Graham Gudgin has provided the second contribution in the Union 2021 series with significant challenge in its content. His focus is upon economics and Unionism. His analysis seems somewhat tainted by what appears to be negative experiences of the UUP, like most economists he doesn't grasp that a politician has to marry economic necessity with the politically possible and fails to sufficiently acknowledge the steps towards a greater policy focus that have been made. However, this doesn't take away from the fundamentals of his argument.
He stresses the scale of the economic difficulties our region faces:
"This was sustainable during the UK's debt-driven boom, with ever increasing amounts of money flowing into Northern Ireland, but in a post-recession world realities must now be faced. Cuts will reduce public services by 15 percent over five years, economic growth will slow to a trickle and unemployment will rise."
Something I doubt people have yet truly grasped here. He rightly highlights a problem in Northern Ireland's governance that is often overlooked, the bureaucracy:
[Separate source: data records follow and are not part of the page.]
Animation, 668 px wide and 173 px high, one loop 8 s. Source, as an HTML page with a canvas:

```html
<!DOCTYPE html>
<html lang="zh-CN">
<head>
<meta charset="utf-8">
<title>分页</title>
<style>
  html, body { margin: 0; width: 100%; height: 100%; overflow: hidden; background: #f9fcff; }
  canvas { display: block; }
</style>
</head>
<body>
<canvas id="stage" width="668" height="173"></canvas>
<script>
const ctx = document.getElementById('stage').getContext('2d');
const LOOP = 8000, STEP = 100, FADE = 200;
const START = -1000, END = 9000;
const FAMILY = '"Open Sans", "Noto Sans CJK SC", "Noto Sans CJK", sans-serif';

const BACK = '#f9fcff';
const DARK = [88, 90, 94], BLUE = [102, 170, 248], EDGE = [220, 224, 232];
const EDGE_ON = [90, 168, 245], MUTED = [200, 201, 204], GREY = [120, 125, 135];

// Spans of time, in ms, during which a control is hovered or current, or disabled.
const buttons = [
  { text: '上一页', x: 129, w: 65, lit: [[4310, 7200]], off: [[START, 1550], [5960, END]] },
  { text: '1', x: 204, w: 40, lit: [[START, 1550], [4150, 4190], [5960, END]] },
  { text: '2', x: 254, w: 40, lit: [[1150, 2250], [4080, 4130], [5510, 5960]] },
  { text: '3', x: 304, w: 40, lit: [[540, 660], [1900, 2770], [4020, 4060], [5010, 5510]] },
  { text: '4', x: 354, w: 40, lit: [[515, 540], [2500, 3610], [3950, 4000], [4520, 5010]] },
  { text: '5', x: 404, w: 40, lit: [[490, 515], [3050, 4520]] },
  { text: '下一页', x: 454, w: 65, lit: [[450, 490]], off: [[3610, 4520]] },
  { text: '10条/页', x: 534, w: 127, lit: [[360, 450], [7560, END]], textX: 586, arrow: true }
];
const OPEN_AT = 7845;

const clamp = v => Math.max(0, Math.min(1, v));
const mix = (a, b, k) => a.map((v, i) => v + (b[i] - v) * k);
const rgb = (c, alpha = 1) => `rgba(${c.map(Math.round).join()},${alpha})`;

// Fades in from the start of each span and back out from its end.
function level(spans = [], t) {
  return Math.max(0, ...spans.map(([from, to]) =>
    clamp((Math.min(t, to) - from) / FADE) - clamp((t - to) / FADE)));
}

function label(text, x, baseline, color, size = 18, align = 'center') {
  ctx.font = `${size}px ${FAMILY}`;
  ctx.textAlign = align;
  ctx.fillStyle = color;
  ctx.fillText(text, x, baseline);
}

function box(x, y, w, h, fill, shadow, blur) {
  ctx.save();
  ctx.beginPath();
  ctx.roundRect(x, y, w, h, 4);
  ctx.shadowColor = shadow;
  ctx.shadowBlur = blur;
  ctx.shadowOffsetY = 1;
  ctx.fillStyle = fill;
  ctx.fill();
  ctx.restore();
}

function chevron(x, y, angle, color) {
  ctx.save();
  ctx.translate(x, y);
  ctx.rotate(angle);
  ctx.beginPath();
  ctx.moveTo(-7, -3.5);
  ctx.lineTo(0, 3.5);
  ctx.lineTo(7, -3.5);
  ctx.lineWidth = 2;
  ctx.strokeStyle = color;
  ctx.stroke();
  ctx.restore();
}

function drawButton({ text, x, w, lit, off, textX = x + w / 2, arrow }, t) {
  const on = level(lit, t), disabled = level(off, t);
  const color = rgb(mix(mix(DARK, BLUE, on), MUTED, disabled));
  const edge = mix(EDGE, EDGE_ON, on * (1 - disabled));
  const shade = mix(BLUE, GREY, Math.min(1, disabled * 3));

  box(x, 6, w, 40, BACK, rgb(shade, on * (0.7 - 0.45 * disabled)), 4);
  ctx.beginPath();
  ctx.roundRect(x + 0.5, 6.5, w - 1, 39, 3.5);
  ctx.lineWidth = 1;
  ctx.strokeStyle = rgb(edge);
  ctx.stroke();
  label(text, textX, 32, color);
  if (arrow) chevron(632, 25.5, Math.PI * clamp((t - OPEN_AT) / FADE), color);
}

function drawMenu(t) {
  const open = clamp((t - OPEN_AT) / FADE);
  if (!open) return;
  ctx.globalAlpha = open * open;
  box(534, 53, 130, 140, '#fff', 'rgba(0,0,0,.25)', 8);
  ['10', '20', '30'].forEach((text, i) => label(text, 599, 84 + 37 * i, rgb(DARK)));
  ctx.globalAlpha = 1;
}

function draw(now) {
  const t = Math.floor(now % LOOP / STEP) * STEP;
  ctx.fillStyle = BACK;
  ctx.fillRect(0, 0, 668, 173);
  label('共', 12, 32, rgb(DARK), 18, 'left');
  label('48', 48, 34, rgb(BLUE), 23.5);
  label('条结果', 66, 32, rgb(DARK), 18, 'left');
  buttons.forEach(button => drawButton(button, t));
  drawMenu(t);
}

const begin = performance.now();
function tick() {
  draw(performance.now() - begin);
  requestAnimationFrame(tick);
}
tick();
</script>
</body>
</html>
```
"The relevant civil service departments show little desire for radical change and as have allowed their capacity for strategic economic thinking to wither away."
Gudgin also does not dimiss Unionist Unity out of hand but grasps its potential for a new departure in Unionism:
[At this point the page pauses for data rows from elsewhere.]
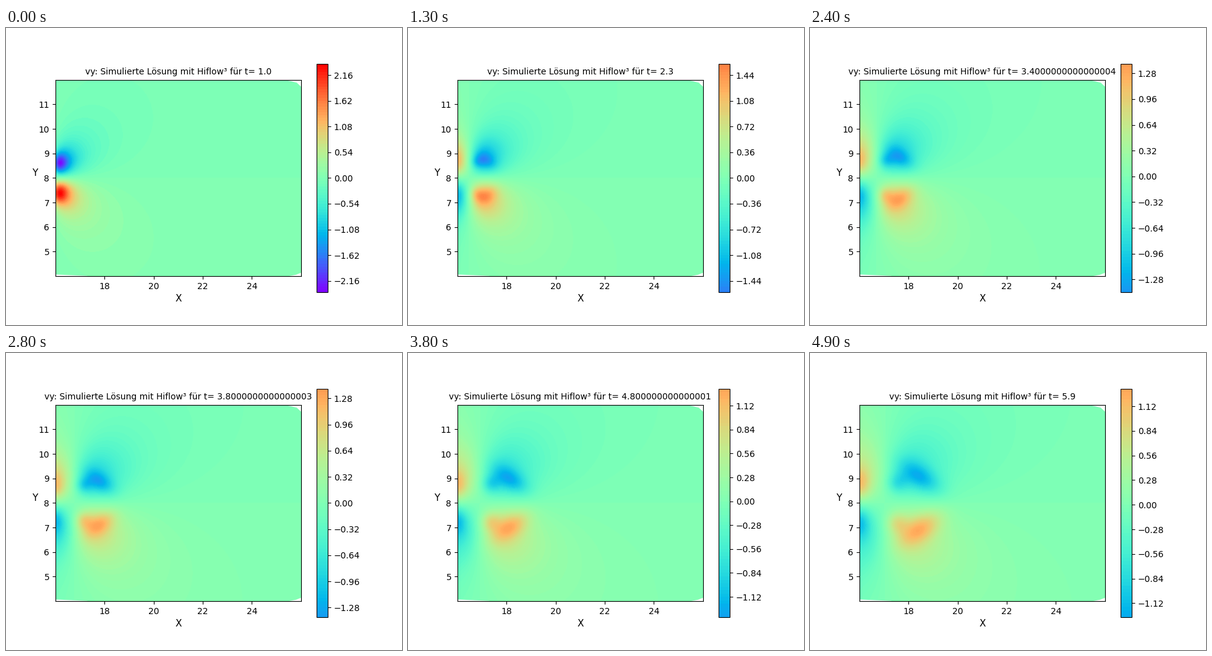
Write a matplotlib script that moves like this. It is 640 px wide and 480 px high and loops after 5 s.

```python
import numpy as np
import matplotlib.pyplot as plt
from matplotlib.animation import FuncAnimation

FRAMES, INTERVAL = 50, 100
T_START, T_REST = 1.0, 5.8  # the flow field rests after T_REST
LIMIT = 2.4                 # fixed colour range
AXIS_Y = 8

# Corners the mesh does not cover
GAPS = [
    [(25.3, 12), (25.6, 11.94), (25.83, 11.88), (26, 11.72), (26, 12)],
    [(25.5, 4), (25.8, 4.06), (26, 4.14), (26, 4)],
    [(16, 4.07), (17.3, 4.01), (17.3, 4), (16, 4)],
]

X, Y = np.meshgrid(np.linspace(16, 26, 201), np.linspace(4, 12, 161))


def odd(f):
    """Make a field antisymmetric about the jet axis."""
    return lambda x, y: f(x, y) - f(x, 2 * AXIS_Y - y)


def vortex(cx, cy, core, strength):
    """Vertical velocity of a viscous vortex."""
    def f(x, y):
        r2 = (x - cx) ** 2 + (y - cy) ** 2 + 1e-9
        return -strength * (x - cx) / r2 * (1 - np.exp(-r2 / core ** 2))
    return f


def lump(cx, cy, sx, sy, tilt=0.0):
    """Gaussian with its long axis turned by tilt."""
    c, s = np.cos(tilt), np.sin(tilt)

    def f(x, y):
        u = c * (x - cx) + s * (y - cy)
        w = c * (y - cy) - s * (x - cx)
        return np.exp(-0.5 * ((u / sx) ** 2 + (w / sy) ** 2))
    return f


def raise_to(field, level, cx, cy, sx, sy, tilt=0.0, blend=1.0):
    """Add a lump so that the field reaches a level at its centre."""
    weight = blend * (level - field(cx, cy))
    extra = odd(lump(cx, cy, sx, sy, tilt))
    return lambda x, y: field(x, y) + weight * extra(x, y)


def velocity(t):
    s = min(t, T_REST) - T_START
    peak = 1.44 - 0.032 * s + 0.93 * np.exp(-1.245 * s ** 1.26)
    low = peak + 0.035 * np.sin(np.pi * s / 4.4)

    # One growing vortex pair carries the far field.
    front = 15.85 + 0.55 * s ** 0.5
    offset = 0.6 + 0.083 * s
    strength = (0.78 + 0.33 * s ** 0.75) / offset
    field = odd(vortex(front, AXIS_Y + offset, 0.32 + 0.28 * s ** 0.7, strength))

    # Tilted head, rounder tail behind it, counterflow at the inlet
    field = raise_to(field, -peak, 16.2 + 0.83 * s ** 0.65, 8.62 + 0.087 * s,
                     0.2 + 0.1 * s, 0.15 + 0.04 * s, tilt=-0.6)
    field = raise_to(field, -peak * (0.9 - 0.05 * s),
                     front + 0.25 + 0.045 * s, 8.6 + 0.045 * s,
                     0.15 + 0.03 * s, 0.15 + 0.03 * s)
    field = raise_to(field, 1.15, 16, 8.5 + 0.055 * s,
                     0.15 + 0.03 * s, 0.25 + 0.04 * s,
                     blend=1 - np.exp(-3 * s))

    v = field(X, Y)
    v /= np.abs(v).max()
    return np.where(v > 0, peak, low) * v


fig = plt.figure(figsize=(6.4, 4.8), dpi=100)


def draw(i):
    t = T_START + 0.1 * i
    fig.clear()
    ax = fig.add_subplot()
    bands = ax.contourf(X, Y, velocity(t), 80, cmap="rainbow",
                        vmin=-LIMIT, vmax=LIMIT)
    for gap in GAPS:
        ax.add_patch(plt.Polygon(gap, facecolor="white", edgecolor="none", zorder=1.5))
    ax.set_aspect("equal")
    ax.set(xlim=(16, 26), ylim=(4, 12),
           xticks=range(18, 26, 2), yticks=range(5, 12))
    ax.set_xlabel("X", fontsize=11)
    ax.set_ylabel("Y", fontsize=11, rotation=0)
    ax.set_title(f"vy: Simulierte Lösung mit Hiflow³ für t= {t}", fontsize=10)
    fig.colorbar(bands, ax=ax)
    return []


anim = FuncAnimation(fig, draw, frames=FRAMES, interval=INTERVAL,
                     init_func=lambda: [], repeat=True, repeat_delay=0)
plt.show()
```
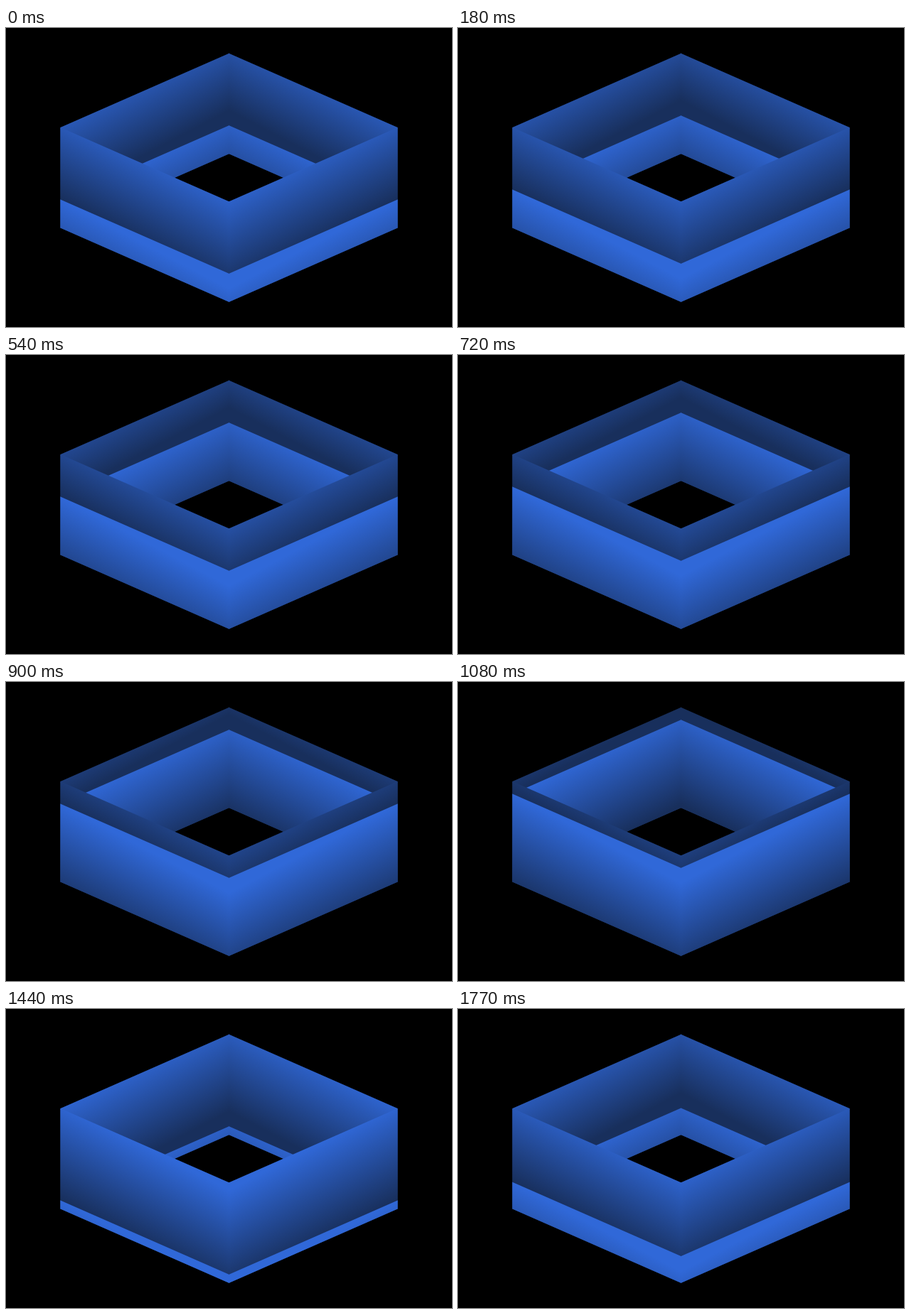
Animation, 627 px wide and 421 px high, one loop 1800 ms. Source, as an HTML page with a canvas:

```html
<!DOCTYPE html>
<html lang="en">
<head>
<meta charset="utf-8">
<title>Endless box</title>
<style>
html, body { margin: 0; width: 100%; height: 100%; overflow: hidden; background: #000; }
canvas { display: block; }
</style>
</head>
<body>
<canvas id="stage" width="627" height="421"></canvas>
<script>
const ctx = document.getElementById('stage').getContext('2d');
const LOOP = 1800, STEP = 30;
const MID = 313.5, HALF = 237, SIDE = 140, RISE = 104.5;
const WALL = 141.5, BAND = 140;
const TILT = 21; // extra slope of the shading towards the middle edge

// side: -1 left, 1 right; dir: -1 back wall, 1 front wall
function drawFace(side, dir, edge) {
  const far = MID + side * HALF;
  const near = MID - side * 0.5; // small overlap hides the seam
  const w = -side * HALF, m = dir * (RISE + TILT);
  const k = w * BAND / (w * w + m * m);

  for (let y = edge - BAND; y < WALL; y += BAND) {
    const top = Math.max(0, y);
    const y0 = SIDE + y;
    const shade = ctx.createLinearGradient(far, y0, far - m * k, y0 + w * k);
    shade.addColorStop(0, '#3068d8');
    shade.addColorStop(1, '#182f5c');
    ctx.fillStyle = shade;
    ctx.beginPath();
    ctx.moveTo(far, SIDE + top);
    ctx.lineTo(near, SIDE + dir * RISE + top);
    ctx.lineTo(near, SIDE + dir * RISE + WALL);
    ctx.lineTo(far, SIDE + WALL);
    ctx.fill();
  }
}

function draw(now) {
  const t = Math.floor(now % LOOP / STEP) * STEP / LOOP;
  const edge = (101.5 - BAND * t + BAND) % BAND;
  ctx.clearRect(0, 0, 627, 421);
  for (const dir of [-1, 1])
    for (const side of [-1, 1]) drawFace(side, dir, edge);
}

let start;
function tick(now) {
  start ??= now;
  draw(now - start);
  requestAnimationFrame(tick);
}
draw(0);
requestAnimationFrame(tick);
</script>
</body>
</html>
```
"Should the two main unionist parties unite to prevent such a prospect? Only if they could do so around a radical and reformist economic programme."
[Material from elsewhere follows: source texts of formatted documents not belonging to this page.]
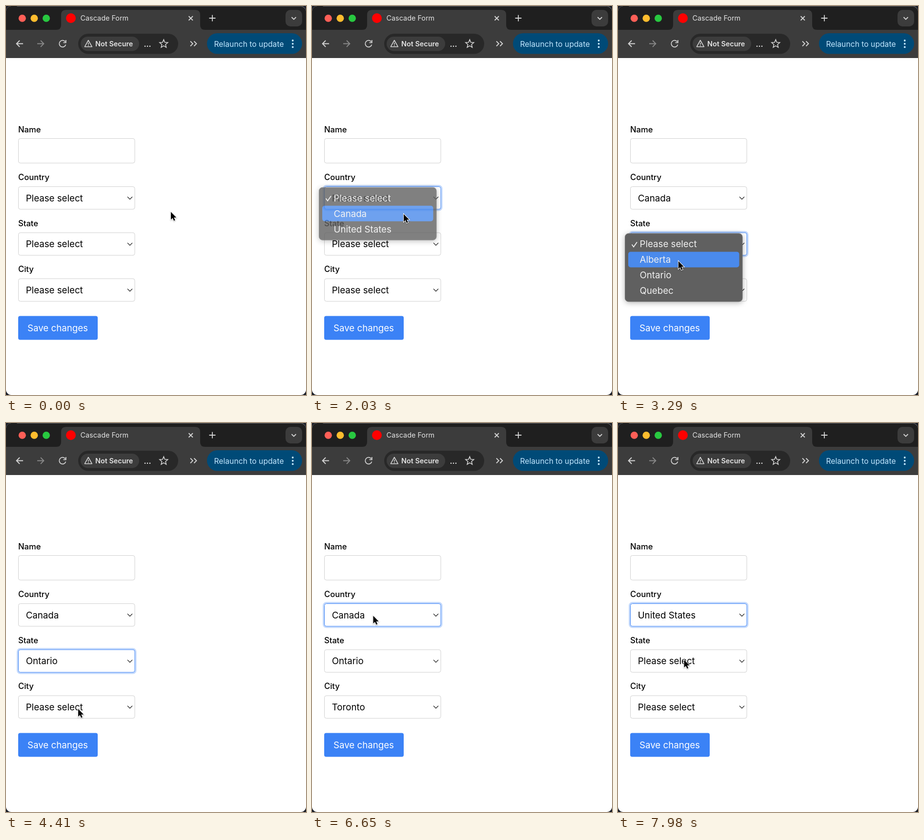
These frames come from a looping animation (615x800 px, 8 s). An HTML page:

```html
<!DOCTYPE html>
<html lang="en">
<head>
<meta charset="utf-8">
<title>Cascade Form</title>
<style>
  html, body { margin: 0; width: 100%; height: 100%; overflow: hidden; background: #181c26; }
  svg { display: block; width: 100%; height: 100%; font: 18.7px Inter, sans-serif; }
  .line { fill: none; stroke: #d4d4d4; stroke-width: 1.8; }
  .box { fill: #fff; stroke: #d0d0d0; }
  .label { font-size: 16.6px; font-weight: 500; }
  .thin { fill: none; stroke: #111; stroke-width: 1.2; }
  .ring { fill: none; stroke: #c3d9fc; stroke-width: 3; }
  .focused .box { stroke: #3b82f6; }
  #panel { filter: drop-shadow(0 2px 6px rgba(0, 0, 0, .3)); }
  #cursor { filter: drop-shadow(0 1px 1px rgba(0, 0, 0, .3)); }
</style>
</head>
<body>
<svg id="stage" viewBox="0 0 615 800">
  <defs><clipPath id="window"><rect width="615" height="800" rx="11"/></clipPath></defs>
  <g clip-path="url(#window)">
    <rect width="615" height="800" fill="#fff"/>
    <rect width="615" height="50" fill="#1f1f1f"/>
    <rect y="49" width="615" height="58" fill="#3c3c3c"/>
    <path d="M103 49q10 0 10-10V18q0-10 10-10H388q10 0 10 10V39q0 10 10 10z" fill="#3c3c3c"/>
    <rect x=".5" y=".5" width="614" height="130" rx="11" fill="none" stroke="#66666a" stroke-dasharray="0 11 592 2000"/>
  </g>

  <circle cx="33.3" cy="25.3" r="7.5" fill="#ff5f57"/>
  <circle cx="57.9" cy="25.3" r="7.5" fill="#febc2e"/>
  <circle cx="82.5" cy="25.3" r="7.5" fill="#28c840"/>
  <circle cx="133" cy="25" r="10" fill="#f00"/>
  <text x="152.5" y="30" font-size="14.4" fill="#e3e3e3">Cascade Form</text>
  <path class="line" d="M374.5 21l8.5 8.5m0-8.5l-8.5 8.5M416.500 25h13m-6.500-6.500v13"/>
  <rect x="573" y="8" width="34" height="34" rx="10" fill="#3c3c3c"/>
  <path class="line" d="M585.500 23l4.500 4.500l4.500-4.500"/>

  <path class="line" d="M35 77.500H21.500m6.500-6.500l-6.500 6.500l6.500 6.500"/>
  <path class="line" stroke-opacity=".5" d="M64 77.500H77.500m-6.500-6.500l6.500 6.500l-6.500 6.500"/>
  <path class="line" d="M121.500 73.500a6.800 6.800 0 1 0 1 6M122.800 70v5.300h-5.300"/>
  <rect x="148" y="57" width="205" height="41.500" rx="20.700" fill="#282828"/>
  <rect x="153" y="63" width="120" height="29.500" rx="14.700" fill="#3c3c3c"/>
  <path class="line" stroke-linejoin="round" style="stroke-width:1.6" d="M168.800 70.500l7.500 13.300h-15zm0 5v3.700m0 1.400v1.600"/>
  <text x="183" y="82.700" font-size="14.4" font-weight="600" fill="#e3e3e3">Not Secure</text>
  <g fill="#e3e3e3"><circle cx="285" cy="82.700" r="1.300"/><circle cx="290" cy="82.700" r="1.300"/><circle cx="295" cy="82.700" r="1.300"/></g>
  <path id="star" class="line" style="stroke-width:1.6"/>
  <path class="line" d="M378 72.500l5 5l-5 5m7.500-10l5 5l-5 5"/>
  <rect x="412" y="56" width="195" height="42.500" rx="21" fill="#004a77"/>
  <text x="426.500" y="83.500" font-size="15.7" fill="#c2e7ff">Relaunch to update</text>
  <g fill="#c2e7ff"><circle cx="587.800" cy="71" r="1.900"/><circle cx="587.800" cy="77.700" r="1.900"/><circle cx="587.800" cy="84.400" r="1.900"/></g>

  <text class="label" x="25" y="259.700">Name</text>
  <rect class="box" x="25.500" y="272.500" width="238.500" height="50.500" rx="4"/>
  <g id="fields"></g>
  <rect x="25" y="637.500" width="163" height="49" rx="4" fill="#3b82f6"/>
  <text x="44" y="669.300" fill="#fff">Save changes</text>

  <g id="menu"></g>
  <path id="cursor" d="M0 0V15.700L3.600 12.400L6.200 18.200L8.700 17.100L6.200 11.500H11.200Z" fill="#000" stroke="#fff" stroke-width="2" paint-order="stroke"/>
</svg>
<script>
const LOOP = 8000, ROW = 32, FADE_START = 78, FADE_TIME = 310, COMMIT = 370;
const PROMPT = 'Please select';
const $ = id => document.getElementById(id);

const fields = [['Country', 394.7], ['State', 489.4], ['City', 584]].map(([label, y]) => ({ label, y }));

// Each menu: field index, focus / open / pick times, options, checked and chosen rows.
const menus = [
  { field: 0, focus: 910, open: 980, pick: 1890, options: [PROMPT, 'Canada', 'United States'], checked: 0, chosen: 1 },
  { field: 1, focus: 2940, open: 3010, pick: 3780, options: [PROMPT, 'Alberta', 'Ontario', 'Quebec'], checked: 0, chosen: 2 },
  { field: 2, focus: 4550, open: 4620, pick: 5180, options: [PROMPT, 'Toronto'], checked: 0, chosen: 1 },
  { field: 0, focus: 6610, open: 6720, pick: 7420, options: [PROMPT, 'Canada', 'United States'], checked: 1, chosen: 2 }
];

// Pointer moves: start, end, x, y reached.
const startPoint = [338, 423.5];
const moves = [
  [70, 560, 200, 397], [1400, 1680, 188, 428], [2270, 2870, 118, 487],
  [3080, 3430, 127, 545], [4170, 4410, 148, 588], [4690, 4970, 140, 611.5],
  [5880, 6590, 125.5, 396.5], [7070, 7280, 128, 425], [7800, 7980, 135.5, 487]
];

$('star').setAttribute('d', 'M' + Array.from({ length: 10 }, (_, i) => {
  const r = i % 2 ? 3.9 : 8.8, a = i * Math.PI / 5;
  return `${323.3 + r * Math.sin(a)} ${78 - r * Math.cos(a)}`;
}).join('L') + 'Z');

for (const f of fields) {
  const group = document.createElementNS('http://www.w3.org/2000/svg', 'g');
  group.innerHTML = `
    <text class="label" x="25" y="${f.y - 36.6}">${f.label}</text>
    <rect class="ring" x="23.500" y="${f.y - 25.2}" width="242.500" height="50.500" rx="6"/>
    <rect class="box" x="25.500" y="${f.y - 23.2}" width="238.500" height="46.500" rx="4"/>
    <text class="value" x="40.700" y="${f.y + 7}"></text>
    <path class="thin" d="M249 ${f.y - 2.3}l5 5l5-5"/>`;
  $('fields').append(group);
  f.group = group;
  f.ring = group.querySelector('.ring');
  f.value = group.querySelector('.value');
}

function pointerAt(t) {
  let [x, y] = startPoint;
  for (const [start, end, toX, toY] of moves) {
    const p = Math.min(1, Math.max(0, (t - start) / (end - start)));
    const e = p * p * (3 - 2 * p);
    x += (toX - x) * e;
    y += (toY - y) * e;
  }
  return [x, y];
}

function valuesAt(t) {
  const values = [PROMPT, PROMPT, PROMPT];
  for (const m of menus) {
    if (t < m.pick + COMMIT) break;
    values[m.field] = m.options[m.chosen];
    values.fill(PROMPT, m.field + 1);
  }
  return values;
}

function menuMarkup(m, t, pointerY) {
  const first = fields[m.field].y - m.checked * ROW;
  const top = first - 22;
  const blink = t >= m.pick && t < m.pick + 60;
  const hover = t >= m.pick ? m.chosen : Math.floor((pointerY - first + ROW / 2) / ROW);
  const rows = m.options.map((option, i) => {
    const y = first + i * ROW;
    return (i === hover && !blink ? `<rect x="21" y="${y - 16}" width="227.500" height="32" rx="5" fill="#4a8aec"/>` : '') +
      (i === m.checked ? `<path d="M28.500 ${y + 1}l3.500 5l7-10" fill="none" stroke="#eee" stroke-width="1.800"/>` : '') +
      `<text x="44.500" y="${y + 7}" fill="#f0f0f0">${option}</text>`;
  });
  return `<rect id="panel" x="14.500" y="${top + .5}" width="240.500" height="${m.options.length * ROW + 12}"
    rx="7" fill="#606060" stroke="#747474"/>` + rows.join('');
}

function draw(t) {
  const [x, y] = pointerAt(t);
  $('cursor').setAttribute('transform', `translate(${x} ${y})`);

  const active = menus.filter(m => t >= m.focus).pop();
  const values = valuesAt(t);
  fields.forEach((f, i) => {
    const focused = !!active && active.field === i;
    f.group.setAttribute('class', focused ? 'focused' : '');
    f.ring.style.display = focused ? '' : 'none';
    f.value.textContent = values[i];
  });

  const fade = active ? 1 - Math.max(0, t - active.pick - FADE_START) / FADE_TIME : 0;
  const visible = active && t >= active.open && fade > 0;
  $('menu').innerHTML = visible ? menuMarkup(active, t, y) : '';
  $('menu').setAttribute('opacity', Math.max(0, fade));
}

const begin = performance.now();
function tick() {
  draw((performance.now() - begin) % LOOP);
  requestAnimationFrame(tick);
}
tick();
</script>
</body>
</html>
```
He concludes that:
"Unionism faces a choice as it looks towards 2021. It can either fight an unsuccessful rearguard action on economic change or it can embrace reforms as part of a modern unionist programme."
But expresses doubts that it will happen, that may be less of a problem than he imagines.